I came back with a hand pick, a bucket and a pair of new labels (a new one for the dragonfruit, and one with a Spanish message that reads "For everyone’s enjoyment. =) ". I picked at the hardened soil, though with the small pick I couldn’t reach as deep as the first time, and I replanted the dragonfruit, placing a label on each side. Then I took the bucket and watered the plants. Some of the dragonfruit have sun scald, the raspberry looks a bit worse for wear, and I don’t anticipate that the raspberry will do great there, but I think they should all survive nonetheless. If they start putting on growth and getting bushy, I think I’m in the clear.

Pics!

Most were planted vertically, a deliberate choice to keep them visible to the public & the workforce. At least three of them are horizontal, and one of those is planted in a fire ant hill:

Here’s the “vandalized… ?” piece and its absent label:

The new labels in place:

And the three raspberries:


#54

good man Caesar! i hope you are successful. we have a park in town that is mostly forest with hiking trails in summer and snowshoe/skiiing trails in winter. I’ve been planting acorns of red oak i got from a friend in some of the clearings. probably got 50 to take. they are 3 yrs old and about 4ft. tall now. i put little wire flags to mark where they were and so no one cuts or steps on them. so far so good. theres a mowed field in the middle of the property with some larger trees on it. I’m going try to get permission from the property manager to plant some fruit/nut bushes and trees there so the hikers can stop for a snack. maybe add a few picnic tables in the shade of the big spruces. going to stick a bunch of elderberry cuttings along the trail next spring as well.


#55

Have you found that your tagged trees have been left alone so far?

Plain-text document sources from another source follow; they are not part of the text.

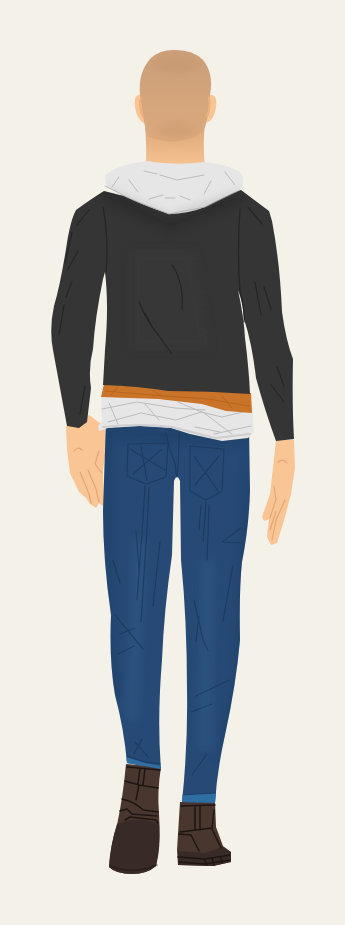
<!DOCTYPE html>
<html lang="en">
<head>
<meta charset="utf-8">
<title>Walking figure, back view</title>
<style>
:root {
  --paper: #f4f1e9;
  --skin: #f9c594;
  --skin-line: #e3a675;
  --scalp: #d3a47c;
  --sweater: #353535;
  --sweater-line: #252525;
  --hem: #c97428;
  --shirt: #e6e6e6;
  --shirt-line: #bcbcbc;
  --denim: #264a75;
  --denim-line: #1b375b;
  --cuff: #2f6ea3;
  --boot: #49372f;
  --boot-dark: #382a26;
  --boot-line: #1e1513;
}
html, body { margin: 0; height: 100%; overflow: hidden; background: var(--paper); }
.figure { display: block; width: 345px; height: 925px; }
.paper { fill: var(--paper); }
.skin { fill: var(--skin); }
.scalp { fill: url(#scalp-tone); }
.neck { fill: url(#neck-tone); }
.sweater { fill: var(--sweater); }
.hem { fill: var(--hem); }
.shirt { fill: var(--shirt); }
.denim { fill: var(--denim); }
.cuff { fill: var(--cuff); }
.boot { fill: var(--boot); }
.boot-sole { fill: var(--boot-dark); }
.line { fill: none; stroke-linecap: round; stroke-linejoin: round; }
.skin-line { stroke: var(--skin-line); stroke-width: 1.2; }
.sweater-line { stroke: var(--sweater-line); stroke-width: 1.2; }
.shirt-line { stroke: var(--shirt-line); stroke-width: 1; }
.denim-line { stroke: var(--denim-line); stroke-width: 1.2; opacity: .75; }
.boot-line { stroke: var(--boot-line); stroke-width: 1.5; }
.hem-line { stroke: #a85c1d; stroke-width: 1; opacity: .6; }
.wash { filter: url(#soft); }
</style>
</head>
<body>
<svg class="figure" viewBox="0 0 345 925" role="img" aria-label="Bald person seen from behind, walking in a dark hoodie, blue jeans and brown boots">
  <defs>
    <linearGradient id="scalp-tone" x1="0" y1="0" x2="0" y2="1">
      <stop offset="0" stop-color="#cb9f79"/>
      <stop offset=".65" stop-color="#d6a67c"/>
      <stop offset="1" stop-color="#dda97c"/>
    </linearGradient>
    <linearGradient id="neck-tone" x1="0" y1="0" x2="0" y2="1">
      <stop offset="0" stop-color="#dca87b"/>
      <stop offset=".55" stop-color="#e8b484"/>
      <stop offset="1" stop-color="#fac492"/>
    </linearGradient>
    <filter id="soft" x="-30%" y="-30%" width="160%" height="160%"><feGaussianBlur stdDeviation="4"/></filter>
    <clipPath id="jeans-shape"><use href="#jeans"/></clipPath>
    <clipPath id="sweater-shape"><use href="#sweater-body"/></clipPath>
    <clipPath id="hood-shape"><use href="#hood-outline"/></clipPath>
  </defs>

  <rect class="paper" width="345" height="925"/>

  <g id="hands">
    <path class="skin" d="M66 426 L89 415 L105 427 L106 450 L103 470 L104 507 L99 503 L96 508 L90 504 L86 498 L79 492 L70 473 L67 450 Z"/>
    <path class="line skin-line" d="M80 472 L89 494 L91 503 M88 470 L96 489 L99 502 M99 451 L95 464 L102 473 M74 451 Q78 446 82 450"/>
    <path class="skin" d="M276 440 L294 440 L295 468 L291 494 L285 517 L277 543 L271 545 L267 537 L269 519 L264 521 L262 517 L270 494 L273 468 Z"/>
    <path class="line skin-line" d="M274 486 L276 499 L270 518 M285 500 L276 520 L272 540 M278 462 Q283 458 287 463 M276 511 L270 530"/>
  </g>

  <g id="boots">
    <path class="boot" d="M126 764 L161 767 Q157 792 159 813 Q161 842 156 866 Q147 874 132 874 Q116 874 109 867 Q110 846 117 825 Q123 797 126 764 Z"/>
    <path class="boot-sole" d="M117 824 Q137 815 159 824 Q161 847 156 866 Q147 874 132 874 Q116 874 109 867 Q111 843 117 824 Z"/>
    <path class="line boot-line" d="M127 767 L160 770 M140 768 L138 784 M145 769 L143 785 M125 781 L139 785 L158 788 M122 799 Q135 802 143 810 L158 812 M120 811 L127 809 L132 814 L157 816 M125 820 L130 817 L156 820 L158 823 M139 785 L136 800"/>
    <path class="line boot-line" d="M110 866 Q132 875 157 865" opacity=".5"/>
    <path class="boot" d="M180 802 L215 802 L216 827 L223 846 L231 852 L231 862 L213 866 L178 865 L177 850 Z"/>
    <path class="boot-sole" d="M178 851 L205 853 L222 847 L231 852 L231 862 L213 866 L178 865 Z"/>
    <path class="line boot-line" d="M181 806 L215 805 M195 806 L195 830 M200 806 L200 830 M180 832 L212 828 M214 810 L212 829 L221 848 M179 834 L191 835 L199 851 M178 857 L205 859 L230 855 M179 862 L204 864 L230 860 M204 859 L207 865 M212 858 L214 865 M221 857 L222 863"/>
  </g>

  <g id="trousers">
    <path id="jeans" class="denim" d="M106 422 L249 430 L250 490 Q249 527 242 562 Q239 590 240 640 Q236 685 225 735 Q217 771 215 803 L182 802 Q188 744 187 690 Q187 620 181 560 L180 481 Q177 473 174 481 L172 555 Q164 610 162 660 Q157 720 161 769 L127 763 Q124 729 115 695 Q109 660 111 615 Q103 560 103 511 Z"/>
    <g clip-path="url(#jeans-shape)">
      <g class="wash" opacity=".35">
        <path d="M100 420 L112 430 L112 620 L122 700 L110 700 Z" fill="#17375d"/>
        <path d="M250 430 L239 570 L236 670 L216 760 L252 700 Z" fill="#17375d"/>
        <path d="M104 425 L250 432 L250 446 L104 440 Z" fill="#17375d"/>
        <path d="M140 540 L132 720 M208 560 L205 750" stroke="#386494" stroke-width="14"/>
      </g>
      <path class="cuff" d="M126 757 L145 763 L162 766 L162 773 L126 766 Z M180 795 L217 793 L217 805 L180 805 Z"/>
      <path class="line denim-line" d="M127 756 L145 762 L162 764 M181 795 L216 793"/>
    </g>
    <g class="line denim-line">
      <path d="M128 444 L168 443 L166 477 L146 484 L127 476 Z M130 449 L165 470 M141 447 L147 480 M133 474 L162 449"/>
      <path d="M190 446 L224 449 L222 491 L206 500 L190 491 Z M194 456 L218 491 M219 456 L195 485"/>
      <path d="M166 433 Q169 449 175 463 Q176 474 177 477 M179 433 Q179 460 177 476"/>
      <path d="M145 486 L143 520 L137 600 M149 488 L147 528 L141 622 M136 530 L139 570 M160 542 L153 606"/>
      <path d="M206 502 L203 542 M201 505 L199 530 M209 505 L207 560 M194 600 L203 640 L208 651 M199 616 L196 641"/>
      <path d="M241 528 L222 542 L241 543 M233 565 L223 621 M113 560 L120 583 M115 615 L143 649 M120 634 L135 628 M118 654 L134 646 M229 680 L196 696 M191 712 L212 704 M135 742 L148 757 M142 739 L134 754 M207 754 L192 775"/>
    </g>
  </g>

  <g id="shirt-tail">
    <path class="shirt" d="M101 396 L252 405 L254 432 L248 438 L222 441 L190 434 L171 428 L140 426 L108 428 L99 431 L98 426 L102 421 Z"/>
    <g class="line shirt-line">
      <path d="M102 409 L137 402 L175 408 L205 410 M108 422 L141 413 L176 420 L201 412 L222 417 L251 410 M178 402 L204 413 L232 434 M214 434 L251 426 M109 403 L118 424 M145 404 L159 420 M195 427 L220 432"/>
    </g>
    <path class="line" d="M103 427 Q140 423 172 427 L215 438 L250 434" stroke="#cfcfcf" stroke-width="2"/>
  </g>

  <g id="sweater">
    <path class="hem" d="M104 384 L175 389 L251 393 L252 413 L226 411 L202 404 L158 399 L101 397 Z"/>
    <path class="line hem-line" d="M105 391 L165 396 L208 399 L249 406 M117 388 L111 395 M153 391 L162 396 M222 396 L232 408"/>
    <path id="sweater-body" class="sweater" d="M104 191 Q91 199 76 210 Q70 221 66 249 Q60 286 54 306 Q49 329 53 350 L67 426 L79 428 L87 422 L91 388 Q88 368 93 349 Q95 318 103 279 L105 272 Q109 305 105 350 L103 385 Q137 386 168 391 Q209 391 250 394 Q249 370 245 338 Q244 318 238 290 Q243 303 244 319 Q252 343 256 378 Q265 411 276 441 L294 439 Q292 404 293 359 Q286 341 282 312 Q280 263 272 221 L269 211 L241 190 Q176 212 104 191 Z"/>
    <g clip-path="url(#sweater-shape)" class="wash" opacity=".4">
      <path d="M106 185 L170 220 L240 190 L246 200 L170 232 L101 200 Z" fill="#222"/>
      <path d="M130 250 L195 250 L210 350 L130 350 Z" fill="#3e3e3e"/>
    </g>
    <g class="line sweater-line">
      <path d="M103 207 Q109 239 106 272 M240 209 Q237 253 240 291 M240 291 Q245 310 244 322"/>
      <path d="M172 265 Q184 282 182 309 M139 302 Q146 320 159 336 L172 354 M145 313 L154 330"/>
      <path d="M72 232 L65 264 M89 210 L77 225 M64 305 L59 335 M72 281 L66 297 M78 251 L68 269"/>
      <path d="M248 207 L262 224 M255 282 L261 315 M264 287 L271 309 M271 385 L284 402 M277 367 L284 386 M85 386 L80 414"/>
    </g>
  </g>

  <g id="head">
    <path class="skin" d="M142 94 Q133 94 135 107 Q137 121 146 124 Z M208 95 Q218 93 216 107 Q214 121 206 123 Z"/>
    <path class="neck" d="M144 115 L206 115 Q202 142 205 168 L146 168 Q147 143 144 115 Z"/>
    <path class="scalp" d="M140 94 Q138 72 151 58 Q161 49 176 50 Q193 50 203 60 Q214 73 210 95 Q209 119 203 132 Q176 149 147 136 Q143 118 140 94 Z"/>
    <path class="line" d="M141 98 Q138 103 143 117 M209 98 Q211 106 207 117" stroke="#edb17e" stroke-width="2"/>
    <g class="wash" fill="#b88962" opacity=".25">
      <ellipse cx="177" cy="65" rx="24" ry="8"/>
      <ellipse cx="176" cy="130" rx="20" ry="8"/>
    </g>
  </g>

  <g id="hood">
    <path id="hood-outline" class="shirt" d="M105 175 Q119 164 147 161 Q175 166 204 162 Q232 165 242 174 Q245 184 240 190 Q224 197 205 207 Q187 214 169 214 Q148 207 133 200 Q116 193 106 186 Z"/>
    <g clip-path="url(#hood-shape)">
      <path class="wash" d="M105 187 L169 214 L241 190 L242 202 L168 222 L105 198 Z" fill="#b5b5b5" opacity=".5"/>
      <path class="line shirt-line" d="M160 175 L177 180 L204 175 M149 199 L163 195 M165 198 L175 198 M180 196 L190 200 M144 171 L157 174 M119 177 L112 187 M225 172 L235 185 M211 181 L204 194 M129 180 L138 192"/>
    </g>
    <path class="line" d="M105 186 L133 200 L169 214 L205 207 L240 190" stroke="#a9a9a9" stroke-width="1" opacity=".7"/>
  </g>
</svg>
</body>
</html>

What kind of fruits & nuts will go in the mowed field? You’re in Maine, right? I think it gets pretty cold there, ¿would the trees need to be high-chill, or is cold hardiness a different factor?

Post the pics! I’m keen on seeing how others are managing their projects. :slightly_smiling_face:

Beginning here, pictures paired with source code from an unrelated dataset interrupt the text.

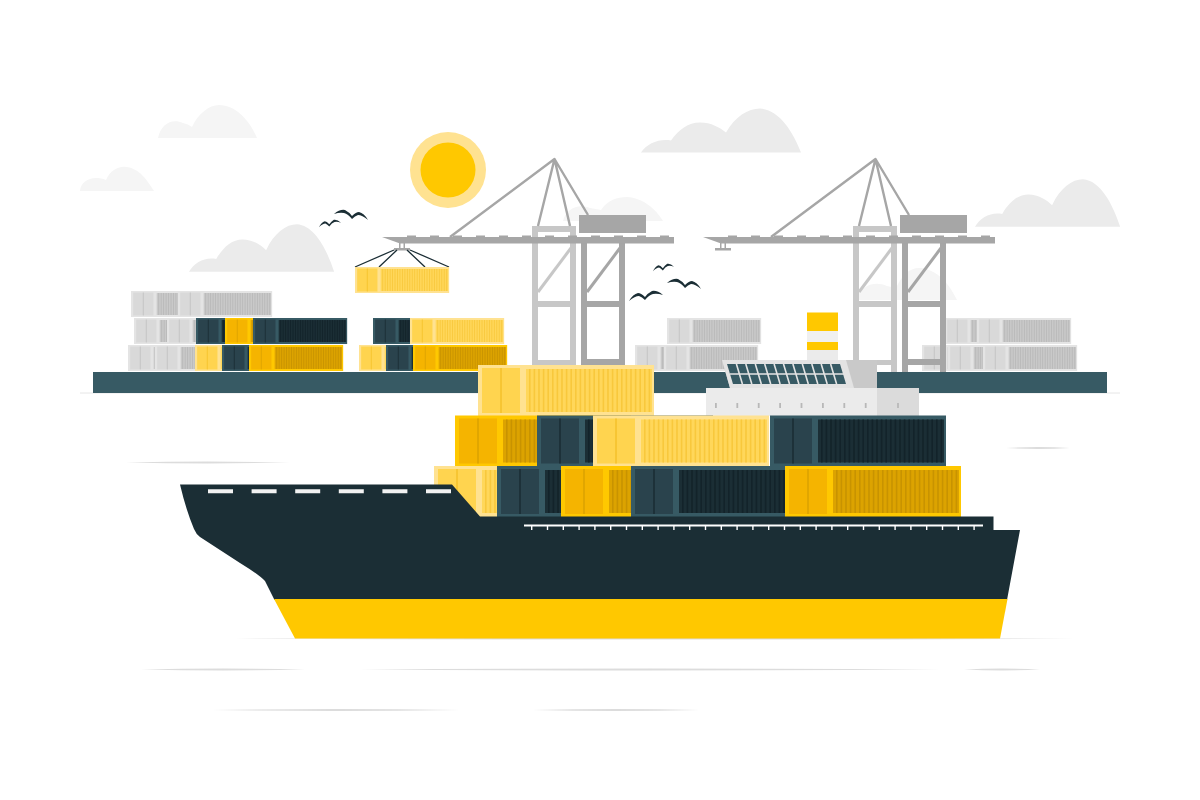
<!DOCTYPE html>
<html lang="en">
<head>
<meta charset="utf-8">
<title>Cargo ship in port</title>
<style>
:root {
  --navy: #1b2e35;
  --teal: #375a64;
  --amber: #ffc800;
  --pale-amber: #ffe291;
  --steel: #a6a6a6;
  --steel-light: #c7c7c7;
  --cloud: #ebebeb;
  --cloud-pale: #f5f5f5;
}
html, body { margin: 0; width: 1200px; height: 800px; overflow: hidden; background: #fff; }
svg { display: block; }

.amber { --frame: #ffc800; --door: #f5b400; --side: #dca300; --rib: #c89300; --seam: #dca300; }
.pale  { --frame: #ffe291; --door: #ffd44f; --side: #ffd75a; --rib: #f8c83c; --seam: #f5c22c; }
.dark  { --frame: #375a64; --door: #2a434d; --side: #1b2e35; --rib: #13232a; --seam: #1b2e35; }
.grey  { --frame: #e4e4e4; --door: #d9d9d9; --side: #c9c9c9; --rib: #b8b8b8; --seam: #c2c2c2; }
.frame { fill: var(--frame); }
.door { fill: var(--door); }
.side { fill: var(--side); }
.ribs { stroke: var(--rib); stroke-width: 43; stroke-dasharray: 1.6 3; }
.seam { stroke: var(--seam); stroke-width: 1.6; fill: none; }

.cloud { fill: var(--cloud); }
.cloud-pale { fill: var(--cloud-pale); }
.bird { fill: var(--navy); }
.steel { fill: var(--steel); }
.steel-light { fill: var(--steel-light); }
.cable { stroke: var(--steel); stroke-width: 2.4; stroke-linejoin: round; fill: none; }
.brace { stroke-width: 3; }
.rail { stroke-width: 2; stroke-dasharray: 9 14; }
.navy { fill: var(--navy); }
.teal { fill: var(--teal); }
.yellow { fill: var(--amber); }
.halo { fill: var(--pale-amber); }
.water { fill: #dcdcdc; }
.waterline { stroke: #e6e6e6; }
.mullions { stroke: #e3e3e3; stroke-width: 1.6; fill: none; }
</style>
</head>
<body>
<svg width="1200" height="800" viewBox="0 0 1200 800" role="img" aria-label="A loaded container ship in front of a quay with two cranes">
  <defs>
    <g id="container">
      <rect class="frame" width="176" height="51"/>
      <rect class="door" x="4" y="3" width="38" height="45"/>
      <path class="seam" d="M23 3V48"/>
      <rect class="side" x="48" y="4" width="126" height="43"/>
      <path class="ribs" d="M51 25.5H173"/>
    </g>
    <use id="yard-container" href="#container" transform="scale(.535 .51)"/>
    <path id="cloud" d="M0 48C6 39 18 34 30 36C38 25 47 18 59 18C70 18 79 23 85 28C94 12 107 4 119 4C138 5 152 27 160 48Z"/>
    <path id="bird" d="M0 5Q6 0 11 1Q15 3 18 7Q22 3 25 3Q30 4 34 11Q28 6 24 6Q21 7 18 10Q14 5 10 4Q6 3 0 5Z"/>

    <g id="crane">
      <g class="steel-light">
        <rect x="532" y="226" width="6" height="146"/>
        <rect x="570" y="226" width="6" height="146"/>
        <rect x="532" y="226" width="44" height="6"/>
        <rect x="532" y="301" width="44" height="6"/>
        <rect x="532" y="360" width="44" height="5"/>
      </g>
      <path class="brace" stroke="#c7c7c7" d="M538 292L571 248"/>
      <g class="steel">
        <rect x="581" y="238" width="6" height="134"/>
        <rect x="619" y="238" width="6" height="134"/>
        <rect x="581" y="301" width="44" height="6"/>
        <rect x="581" y="359" width="44" height="6"/>
        <rect x="579" y="215" width="67" height="18"/>
        <path d="M382 237H674V243.500H400Z"/>
      </g>
      <path class="cable brace" d="M587 292L620 248"/>
      <path class="cable" d="M450 237L554.500 159L538 226M554.500 159L570 226M554.500 159L588 215"/>
      <path class="cable rail" d="M407 236.500H674"/>
      <path class="steel" d="M394 248H410V250.500H394ZM399 243H400.500V249H399ZM403.500 243H405V249H403.500Z"/>
    </g>

    <path id="swell" d="M-100 0Q0 -1.800 100 0Q0 1.800 -100 0Z"/>
  </defs>

  <rect width="1200" height="800" fill="#fff"/>

  <g id="sky">
    <circle class="halo" cx="448" cy="170" r="38"/>
    <circle class="yellow" cx="448" cy="170" r="27.500"/>
    <use href="#cloud" class="cloud" x="641" y="104.500"/>
    <use href="#cloud" class="cloud" transform="translate(189 220) scale(.907 1.080)"/>
    <use href="#cloud" class="cloud" transform="translate(975 175) scale(.907 1.080)"/>
    <path class="cloud-pale" d="M158 138C161 124 172 118 183 123Q188 124 192 127C198 114 209 105 219 105C236 105 250 121 257 138Z"/>
    <path class="cloud-pale" d="M80 191C81 180 93 175 106 180C110 171 118 166 126 167C139 168 147 180 154 191Z"/>
    <path class="cloud-pale" d="M563 221C566 209 578 203 590 208L601 210C608 200 617 197 627 197C643 198 656 209 663 221Z"/>
    <path class="cloud-pale" d="M856 300C860 286 874 280 887 286L896 288C902 275 910 267 921 268C938 270 950 285 957 300Z"/>
  </g>

  <g id="birds" class="bird">
    <use href="#bird" x="334" y="209"/>
    <use href="#bird" transform="translate(341 219) scale(-.65 .75)"/>
    <use href="#bird" transform="translate(674 263) scale(-.62 .75)"/>
    <use href="#bird" x="667" y="278"/>
    <use href="#bird" transform="translate(663 290) scale(-1 1)"/>
  </g>

  <g id="yard">
    <g class="grey">
      <use href="#yard-container" x="131" y="291"/>
      <use href="#yard-container" x="178" y="291"/>
      <use href="#yard-container" x="134" y="318"/>
      <use href="#yard-container" x="167" y="318"/>
      <use href="#yard-container" x="128" y="345"/>
      <use href="#yard-container" x="155" y="345"/>
      <use href="#yard-container" x="667" y="318"/>
      <use href="#yard-container" x="635" y="345"/>
      <use href="#yard-container" x="664" y="345"/>
      <use href="#yard-container" x="945" y="318"/>
      <use href="#yard-container" x="977" y="318"/>
      <use href="#yard-container" x="922" y="345"/>
      <use href="#yard-container" x="948" y="345"/>
      <use href="#yard-container" x="983" y="345"/>
    </g>
    <use href="#yard-container" class="dark" x="196" y="318"/>
    <use href="#yard-container" class="amber" x="225" y="318"/>
    <use href="#yard-container" class="dark" x="253" y="318"/>
    <use href="#yard-container" class="pale" x="195" y="345"/>
    <use href="#yard-container" class="dark" x="222" y="345"/>
    <use href="#yard-container" class="amber" x="249" y="345"/>
    <use href="#yard-container" class="dark" x="373" y="318"/>
    <use href="#yard-container" class="pale" x="410" y="318"/>
    <use href="#yard-container" class="pale" x="359" y="345"/>
    <use href="#yard-container" class="dark" x="386" y="345"/>
    <use href="#yard-container" class="amber" x="413" y="345"/>
  </g>

  <g id="cranes">
    <use href="#crane"/>
    <use href="#crane" x="321"/>
    <path d="M355 267L394 250M379 267L397 250M425 267L407 250M449 267L410 250" stroke="#1b2e35" stroke-width="1.300"/>
    <use href="#yard-container" class="pale" x="355" y="267"/>
  </g>

  <g id="quay">
    <path class="waterline" d="M80 393H1120"/>
    <rect class="teal" x="93" y="372" width="1014" height="21"/>
  </g>

  <g id="water" class="water">
    <use href="#swell" transform="translate(208 462.500) scale(.820 1)"/>
    <use href="#swell" transform="translate(1038 448) scale(.320 1)"/>
    <use href="#swell" transform="translate(655 638.700) scale(4.200 1)"/>
    <use href="#swell" transform="translate(223 669.500) scale(.820 1)"/>
    <use href="#swell" transform="translate(650 669.500) scale(2.900 1)"/>
    <use href="#swell" transform="translate(1002 669.500) scale(.380 1)"/>
    <use href="#swell" transform="translate(336 710) scale(1.240 1)"/>
    <use href="#swell" transform="translate(616 710) scale(.840 1)"/>
  </g>

  <g id="bridge">
    <rect class="yellow" x="807" y="312.500" width="31" height="48"/>
    <rect x="807" y="331" width="31" height="11" fill="#f0f0f0"/>
    <rect x="807" y="350" width="31" height="11" fill="#ebebeb"/>
    <path d="M722 360H877V388H730Z" fill="#c9c9c9"/>
    <path d="M722 360H846L854 388H730Z" fill="#e3e3e3"/>
    <path class="teal" d="M727 364H840L846 384H733Z"/>
    <path class="mullions" d="M730 374H844M736.400 364L742.400 384M745.800 364L751.800 384M755.300 364L761.300 384M764.700 364L770.700 384M774.100 364L780.100 384M783.500 364L789.500 384M792.900 364L798.900 384M802.300 364L808.300 384M811.800 364L817.800 384M821.200 364L827.200 384M830.600 364L836.600 384"/>
    <rect x="706" y="388" width="171" height="28" fill="#ebebeb"/>
    <rect x="877" y="388" width="42" height="28" fill="#dbdbdb"/>
    <path stroke="#b8b8b8" stroke-width="5" stroke-dasharray="1.800 19.600" d="M715 405.500H868"/>
    <path stroke="#b8b8b8" stroke-width="1.800" d="M898 403V408"/>
  </g>

  <g id="cargo">
    <use href="#container" class="pale" x="478" y="365"/>
    <use href="#container" class="amber" x="455" y="415.500"/>
    <use href="#container" class="dark" x="537" y="415.500"/>
    <use href="#container" class="pale" x="593" y="415.500"/>
    <use href="#container" class="dark" x="770" y="415.500"/>
    <use href="#container" class="pale" x="434" y="466"/>
    <use href="#container" class="dark" x="497" y="466"/>
    <use href="#container" class="amber" x="561" y="466"/>
    <use href="#container" class="dark" x="631" y="466"/>
    <use href="#container" class="amber" x="785" y="466"/>
  </g>

  <g id="hull">
    <path class="navy" d="M180 484.500H452L480 516.500H993.500V530H1020L1007 600H274.500L265 581Q258 574 240 563L200 537Q196 534 194 529Q186 510 180 484.500Z"/>
    <path class="yellow" d="M274 599H1007.500L1000 638.500H295Z"/>
    <path stroke="#f2f2f2" stroke-width="4" stroke-dasharray="25 18.600" d="M208 491.200H452"/>
    <path stroke="#fff" stroke-width="2.200" d="M524 525.500H983"/>
    <path stroke="#fff" stroke-width="4" stroke-dasharray="1.400 14.400" d="M531 528H983"/>
  </g>
</svg>
</body>
</html>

I just received a package of mulberry cuttings. 7 Shangri-la:

And 5 Black Pakistan:

The buds on these things are huge! And you can really tell the difference between M. alba & M. macroura. I’ve got enough cuttings here for my own property and for the project, so the folks around town can taste some quality mulberries. I’ll be rooting them in pots for later out-planting. I don’t wanna risk losing them by planting in-situ, at least, not until I get some trees going for further plantings.

I’m bringing a lopper with me to the b-ball park to cut down some weedy Leucaena on the fence. The jujubes will be planted in their location, after they’ve put on some size. I’m waiting to get some pvc pipe before I start planting out the larger potted trees & the passionfruit. I’m also propagating the WT Blackberry again, which I’ll weave between the links in the cyclone fence as it grows.

The more the project progresses, the clearer I can picture the outcome. I started this with just some vague ideas, and now it’s starting to take off in full force. I’m pretty excited about it, it gives me something to look forward to. :smile:


#56

thinking honey berry, gooseberries, red currants, some local wild apples, hazelnuts, blueberries and some raspberries. most grow easily from cuttings or i can transplant from somewhere else. ill get some pics next summer to post. son far all of the trees that have come up haven’t been disturbed. they weed whack the edges and have gone around them. i suspect that several others have been doing the same as I’ve seen some plants in there that are rare here. theres a well cared for small apple orchard next to the ski lodge. mostly wild varieties. after a long hike in late summer i go and sample the apples. not big but pretty tasty after a long hike up there.


#57

I would only guerilla farm with local native plants we should be careful about spreading non native plants.


#58

everything on my post is native to here and they aren’t the kind of plants that will rampantly spread. even though the birds may spread seeds they will just be improved cultivars of the wild ones out there.